++++ Data in this exercise
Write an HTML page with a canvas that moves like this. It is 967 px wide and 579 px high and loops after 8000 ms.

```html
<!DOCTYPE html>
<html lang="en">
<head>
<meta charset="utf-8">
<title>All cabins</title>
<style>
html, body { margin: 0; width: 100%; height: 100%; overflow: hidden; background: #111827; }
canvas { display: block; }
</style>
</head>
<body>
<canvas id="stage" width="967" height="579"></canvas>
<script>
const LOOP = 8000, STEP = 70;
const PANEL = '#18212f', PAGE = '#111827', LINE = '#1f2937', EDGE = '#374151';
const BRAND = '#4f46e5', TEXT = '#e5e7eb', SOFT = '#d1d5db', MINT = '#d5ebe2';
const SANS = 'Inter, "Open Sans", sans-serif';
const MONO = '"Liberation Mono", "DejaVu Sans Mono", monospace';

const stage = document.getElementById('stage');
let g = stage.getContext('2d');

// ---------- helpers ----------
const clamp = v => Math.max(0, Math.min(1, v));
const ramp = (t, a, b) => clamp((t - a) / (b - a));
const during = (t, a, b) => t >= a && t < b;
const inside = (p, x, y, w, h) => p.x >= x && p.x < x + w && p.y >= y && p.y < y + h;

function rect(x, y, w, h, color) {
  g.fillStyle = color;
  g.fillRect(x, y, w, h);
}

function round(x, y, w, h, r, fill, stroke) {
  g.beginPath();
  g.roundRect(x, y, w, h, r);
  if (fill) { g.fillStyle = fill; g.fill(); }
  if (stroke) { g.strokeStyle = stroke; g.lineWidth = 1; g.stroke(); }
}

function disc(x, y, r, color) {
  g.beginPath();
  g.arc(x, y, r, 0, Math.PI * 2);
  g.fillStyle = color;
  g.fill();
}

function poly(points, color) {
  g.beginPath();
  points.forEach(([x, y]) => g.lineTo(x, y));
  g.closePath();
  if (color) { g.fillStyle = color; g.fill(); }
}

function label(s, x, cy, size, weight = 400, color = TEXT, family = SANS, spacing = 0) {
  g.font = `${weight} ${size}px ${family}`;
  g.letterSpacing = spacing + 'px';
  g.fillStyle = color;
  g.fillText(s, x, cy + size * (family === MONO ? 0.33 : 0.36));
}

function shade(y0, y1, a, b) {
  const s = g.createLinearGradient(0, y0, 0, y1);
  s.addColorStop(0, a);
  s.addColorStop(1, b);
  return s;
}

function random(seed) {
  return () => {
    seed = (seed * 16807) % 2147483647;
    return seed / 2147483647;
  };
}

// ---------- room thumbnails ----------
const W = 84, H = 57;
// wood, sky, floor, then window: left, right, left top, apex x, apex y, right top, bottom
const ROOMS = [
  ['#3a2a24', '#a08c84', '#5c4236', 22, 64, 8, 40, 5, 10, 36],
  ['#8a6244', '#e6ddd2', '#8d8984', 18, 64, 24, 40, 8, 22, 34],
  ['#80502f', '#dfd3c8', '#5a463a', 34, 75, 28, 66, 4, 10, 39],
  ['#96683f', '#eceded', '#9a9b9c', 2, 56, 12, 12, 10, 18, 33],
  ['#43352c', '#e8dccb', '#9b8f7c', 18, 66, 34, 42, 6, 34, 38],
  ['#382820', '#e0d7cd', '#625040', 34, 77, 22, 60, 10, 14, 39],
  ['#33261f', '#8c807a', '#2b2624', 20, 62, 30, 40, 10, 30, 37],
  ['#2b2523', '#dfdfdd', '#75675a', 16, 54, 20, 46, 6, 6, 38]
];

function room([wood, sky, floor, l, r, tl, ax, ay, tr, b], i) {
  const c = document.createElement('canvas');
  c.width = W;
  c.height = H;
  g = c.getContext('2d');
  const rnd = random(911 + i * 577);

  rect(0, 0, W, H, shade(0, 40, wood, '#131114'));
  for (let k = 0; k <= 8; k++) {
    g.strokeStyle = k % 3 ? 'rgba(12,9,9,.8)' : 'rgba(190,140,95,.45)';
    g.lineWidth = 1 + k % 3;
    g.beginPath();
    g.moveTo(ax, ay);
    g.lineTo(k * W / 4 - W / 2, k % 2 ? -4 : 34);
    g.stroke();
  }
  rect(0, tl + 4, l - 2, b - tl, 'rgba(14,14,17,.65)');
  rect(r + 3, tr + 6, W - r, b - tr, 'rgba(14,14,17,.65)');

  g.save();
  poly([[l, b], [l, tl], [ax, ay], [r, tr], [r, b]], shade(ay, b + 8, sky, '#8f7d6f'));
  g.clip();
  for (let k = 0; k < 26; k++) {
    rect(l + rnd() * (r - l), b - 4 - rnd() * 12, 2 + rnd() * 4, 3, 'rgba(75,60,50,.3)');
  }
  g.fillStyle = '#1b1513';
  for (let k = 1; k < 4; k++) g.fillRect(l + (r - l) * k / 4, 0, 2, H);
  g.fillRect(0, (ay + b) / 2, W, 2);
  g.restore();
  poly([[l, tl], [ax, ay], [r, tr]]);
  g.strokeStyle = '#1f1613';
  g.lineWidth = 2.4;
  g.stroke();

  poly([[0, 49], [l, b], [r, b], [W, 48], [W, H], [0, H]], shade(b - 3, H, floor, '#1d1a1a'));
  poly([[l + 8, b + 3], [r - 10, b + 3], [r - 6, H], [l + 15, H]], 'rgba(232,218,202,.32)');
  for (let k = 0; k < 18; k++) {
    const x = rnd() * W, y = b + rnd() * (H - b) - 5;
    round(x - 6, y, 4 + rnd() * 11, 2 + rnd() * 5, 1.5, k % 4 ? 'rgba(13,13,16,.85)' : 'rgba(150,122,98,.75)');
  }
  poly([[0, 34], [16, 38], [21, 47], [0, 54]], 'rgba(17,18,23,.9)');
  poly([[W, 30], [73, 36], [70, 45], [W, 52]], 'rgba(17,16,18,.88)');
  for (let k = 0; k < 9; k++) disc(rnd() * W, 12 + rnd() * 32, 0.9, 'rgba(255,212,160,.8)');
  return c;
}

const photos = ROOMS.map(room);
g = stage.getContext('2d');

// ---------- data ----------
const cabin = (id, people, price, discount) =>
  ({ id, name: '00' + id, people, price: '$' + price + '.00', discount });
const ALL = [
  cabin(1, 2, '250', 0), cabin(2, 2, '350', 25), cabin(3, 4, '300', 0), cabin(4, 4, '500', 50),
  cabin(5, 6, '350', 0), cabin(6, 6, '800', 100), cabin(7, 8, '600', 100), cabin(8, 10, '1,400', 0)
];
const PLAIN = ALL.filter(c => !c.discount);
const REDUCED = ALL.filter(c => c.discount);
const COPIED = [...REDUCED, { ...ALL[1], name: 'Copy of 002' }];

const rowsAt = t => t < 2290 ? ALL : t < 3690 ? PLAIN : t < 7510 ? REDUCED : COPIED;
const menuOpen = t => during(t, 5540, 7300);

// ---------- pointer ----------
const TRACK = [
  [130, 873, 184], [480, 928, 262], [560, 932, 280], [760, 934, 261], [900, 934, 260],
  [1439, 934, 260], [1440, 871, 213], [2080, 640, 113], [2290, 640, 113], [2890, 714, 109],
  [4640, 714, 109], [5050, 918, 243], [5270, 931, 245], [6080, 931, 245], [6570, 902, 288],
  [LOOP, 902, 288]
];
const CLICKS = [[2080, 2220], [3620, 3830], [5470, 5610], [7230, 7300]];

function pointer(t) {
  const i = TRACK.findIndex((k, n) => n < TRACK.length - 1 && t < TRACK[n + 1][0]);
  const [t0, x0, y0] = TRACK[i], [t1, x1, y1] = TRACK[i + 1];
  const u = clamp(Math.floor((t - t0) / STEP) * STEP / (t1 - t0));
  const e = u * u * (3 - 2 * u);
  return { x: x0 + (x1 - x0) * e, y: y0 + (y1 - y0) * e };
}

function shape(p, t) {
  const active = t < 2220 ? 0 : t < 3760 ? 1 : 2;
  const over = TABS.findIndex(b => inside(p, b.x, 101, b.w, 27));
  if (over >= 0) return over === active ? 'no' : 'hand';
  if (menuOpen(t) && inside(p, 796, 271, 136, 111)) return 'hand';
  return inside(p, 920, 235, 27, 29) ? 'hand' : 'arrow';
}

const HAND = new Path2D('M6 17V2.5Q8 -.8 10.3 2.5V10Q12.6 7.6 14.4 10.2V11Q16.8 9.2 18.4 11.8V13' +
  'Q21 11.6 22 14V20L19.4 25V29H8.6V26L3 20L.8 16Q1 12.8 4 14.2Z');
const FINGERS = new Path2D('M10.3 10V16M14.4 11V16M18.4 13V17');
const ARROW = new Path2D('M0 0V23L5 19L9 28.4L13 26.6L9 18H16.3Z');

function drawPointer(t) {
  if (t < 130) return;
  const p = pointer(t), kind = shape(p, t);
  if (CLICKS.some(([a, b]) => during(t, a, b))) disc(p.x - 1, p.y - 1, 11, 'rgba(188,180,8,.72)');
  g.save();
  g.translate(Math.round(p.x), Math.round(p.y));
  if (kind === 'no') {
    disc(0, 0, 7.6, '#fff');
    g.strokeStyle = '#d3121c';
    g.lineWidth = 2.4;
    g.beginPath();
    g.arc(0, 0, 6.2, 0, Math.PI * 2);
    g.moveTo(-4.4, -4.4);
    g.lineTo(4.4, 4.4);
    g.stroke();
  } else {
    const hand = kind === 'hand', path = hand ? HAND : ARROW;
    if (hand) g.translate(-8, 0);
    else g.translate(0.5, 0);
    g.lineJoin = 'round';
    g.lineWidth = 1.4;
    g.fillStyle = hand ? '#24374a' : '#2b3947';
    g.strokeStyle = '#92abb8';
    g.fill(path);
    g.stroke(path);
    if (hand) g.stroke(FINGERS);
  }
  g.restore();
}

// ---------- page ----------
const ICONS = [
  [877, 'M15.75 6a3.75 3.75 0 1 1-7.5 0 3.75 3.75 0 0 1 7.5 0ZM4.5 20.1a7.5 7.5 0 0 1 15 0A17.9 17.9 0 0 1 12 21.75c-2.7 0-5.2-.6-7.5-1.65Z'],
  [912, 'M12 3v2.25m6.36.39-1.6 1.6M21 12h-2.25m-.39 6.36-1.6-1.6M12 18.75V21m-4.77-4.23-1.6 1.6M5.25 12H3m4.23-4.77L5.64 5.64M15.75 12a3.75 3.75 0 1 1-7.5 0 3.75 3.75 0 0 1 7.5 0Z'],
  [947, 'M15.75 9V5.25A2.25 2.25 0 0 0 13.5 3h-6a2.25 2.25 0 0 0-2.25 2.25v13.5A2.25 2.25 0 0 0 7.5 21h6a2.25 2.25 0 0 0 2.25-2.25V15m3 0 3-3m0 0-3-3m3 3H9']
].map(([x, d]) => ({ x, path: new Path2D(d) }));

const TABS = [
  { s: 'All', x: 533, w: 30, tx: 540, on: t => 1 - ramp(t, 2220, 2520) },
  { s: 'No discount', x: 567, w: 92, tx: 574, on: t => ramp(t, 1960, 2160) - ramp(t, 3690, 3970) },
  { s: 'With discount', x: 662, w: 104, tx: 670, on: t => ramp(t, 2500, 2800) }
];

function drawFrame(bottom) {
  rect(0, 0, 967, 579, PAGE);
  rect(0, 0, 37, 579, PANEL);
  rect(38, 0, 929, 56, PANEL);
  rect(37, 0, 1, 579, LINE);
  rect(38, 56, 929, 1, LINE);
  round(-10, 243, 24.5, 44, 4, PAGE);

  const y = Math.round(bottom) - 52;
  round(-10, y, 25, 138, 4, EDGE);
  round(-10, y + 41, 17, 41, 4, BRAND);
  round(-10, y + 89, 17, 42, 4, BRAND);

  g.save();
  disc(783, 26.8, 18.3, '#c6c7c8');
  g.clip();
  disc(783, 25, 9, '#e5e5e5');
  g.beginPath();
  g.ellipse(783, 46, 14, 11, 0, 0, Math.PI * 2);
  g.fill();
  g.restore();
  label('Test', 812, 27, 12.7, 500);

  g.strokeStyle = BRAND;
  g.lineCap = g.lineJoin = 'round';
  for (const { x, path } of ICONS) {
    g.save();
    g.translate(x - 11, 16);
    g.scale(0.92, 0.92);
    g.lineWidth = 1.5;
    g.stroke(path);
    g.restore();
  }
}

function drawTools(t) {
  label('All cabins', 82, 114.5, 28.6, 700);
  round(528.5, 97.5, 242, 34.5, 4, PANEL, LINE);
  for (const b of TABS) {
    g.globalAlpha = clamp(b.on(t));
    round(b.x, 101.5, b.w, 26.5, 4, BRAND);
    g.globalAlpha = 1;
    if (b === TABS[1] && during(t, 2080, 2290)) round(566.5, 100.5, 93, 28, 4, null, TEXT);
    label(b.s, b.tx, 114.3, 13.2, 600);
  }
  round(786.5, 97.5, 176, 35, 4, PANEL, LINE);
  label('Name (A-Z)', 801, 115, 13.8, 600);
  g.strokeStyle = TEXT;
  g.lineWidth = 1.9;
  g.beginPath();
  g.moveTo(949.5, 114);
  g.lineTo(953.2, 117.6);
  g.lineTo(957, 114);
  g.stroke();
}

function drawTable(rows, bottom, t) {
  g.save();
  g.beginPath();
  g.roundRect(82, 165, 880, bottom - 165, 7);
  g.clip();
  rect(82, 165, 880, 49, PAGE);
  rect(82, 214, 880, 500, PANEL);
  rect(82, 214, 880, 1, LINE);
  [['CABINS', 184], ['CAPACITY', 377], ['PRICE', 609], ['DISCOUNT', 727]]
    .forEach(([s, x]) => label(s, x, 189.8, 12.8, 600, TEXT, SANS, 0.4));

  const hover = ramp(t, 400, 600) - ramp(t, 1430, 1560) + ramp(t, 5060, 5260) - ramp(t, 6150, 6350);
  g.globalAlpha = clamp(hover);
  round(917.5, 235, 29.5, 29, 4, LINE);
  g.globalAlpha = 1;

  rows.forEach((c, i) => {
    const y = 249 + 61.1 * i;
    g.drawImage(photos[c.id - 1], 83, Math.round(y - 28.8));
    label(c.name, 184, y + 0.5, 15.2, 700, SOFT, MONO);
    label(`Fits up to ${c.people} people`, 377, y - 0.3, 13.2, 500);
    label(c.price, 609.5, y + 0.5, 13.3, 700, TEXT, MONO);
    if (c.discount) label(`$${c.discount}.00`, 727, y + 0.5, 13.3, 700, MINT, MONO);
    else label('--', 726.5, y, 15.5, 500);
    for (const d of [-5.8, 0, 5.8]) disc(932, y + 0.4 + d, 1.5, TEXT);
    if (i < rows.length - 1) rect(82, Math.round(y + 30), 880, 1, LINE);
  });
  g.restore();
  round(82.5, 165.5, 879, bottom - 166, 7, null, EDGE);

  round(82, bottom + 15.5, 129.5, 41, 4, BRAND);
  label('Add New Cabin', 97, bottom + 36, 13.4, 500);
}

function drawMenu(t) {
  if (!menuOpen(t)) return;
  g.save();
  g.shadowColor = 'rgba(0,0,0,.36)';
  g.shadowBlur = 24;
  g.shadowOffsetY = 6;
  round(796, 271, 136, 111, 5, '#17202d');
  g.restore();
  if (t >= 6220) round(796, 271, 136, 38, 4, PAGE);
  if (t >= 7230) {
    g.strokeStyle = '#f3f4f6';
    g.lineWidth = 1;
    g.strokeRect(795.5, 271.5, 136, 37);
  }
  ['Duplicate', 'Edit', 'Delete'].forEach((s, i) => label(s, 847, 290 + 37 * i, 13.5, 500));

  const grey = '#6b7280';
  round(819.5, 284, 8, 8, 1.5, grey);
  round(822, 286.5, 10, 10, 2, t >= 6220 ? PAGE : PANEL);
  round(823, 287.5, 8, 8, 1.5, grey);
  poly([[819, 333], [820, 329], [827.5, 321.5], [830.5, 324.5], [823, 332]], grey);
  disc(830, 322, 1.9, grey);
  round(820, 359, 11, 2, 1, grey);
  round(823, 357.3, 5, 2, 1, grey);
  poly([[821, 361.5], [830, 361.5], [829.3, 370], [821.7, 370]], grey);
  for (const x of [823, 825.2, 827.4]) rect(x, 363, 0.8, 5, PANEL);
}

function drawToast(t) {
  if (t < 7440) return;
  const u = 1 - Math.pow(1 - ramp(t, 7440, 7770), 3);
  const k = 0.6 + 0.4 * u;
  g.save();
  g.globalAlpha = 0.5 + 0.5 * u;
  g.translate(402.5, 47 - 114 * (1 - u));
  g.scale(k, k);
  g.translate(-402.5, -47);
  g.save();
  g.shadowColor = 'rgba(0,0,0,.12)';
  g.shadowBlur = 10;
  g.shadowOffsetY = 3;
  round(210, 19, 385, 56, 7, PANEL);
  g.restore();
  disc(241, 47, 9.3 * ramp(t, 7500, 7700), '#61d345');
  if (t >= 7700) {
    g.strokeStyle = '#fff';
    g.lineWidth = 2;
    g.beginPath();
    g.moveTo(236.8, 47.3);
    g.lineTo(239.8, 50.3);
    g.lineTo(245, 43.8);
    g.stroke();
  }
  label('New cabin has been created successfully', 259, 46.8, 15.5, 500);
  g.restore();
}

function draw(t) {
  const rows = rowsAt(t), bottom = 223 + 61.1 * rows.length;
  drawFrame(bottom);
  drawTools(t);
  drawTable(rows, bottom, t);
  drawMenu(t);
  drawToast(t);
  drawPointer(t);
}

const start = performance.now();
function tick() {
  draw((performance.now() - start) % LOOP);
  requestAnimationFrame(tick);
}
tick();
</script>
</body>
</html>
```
++++++++
Determine how many lines of the listing above contain the string "fillStyle", and answer with that figure alone.

7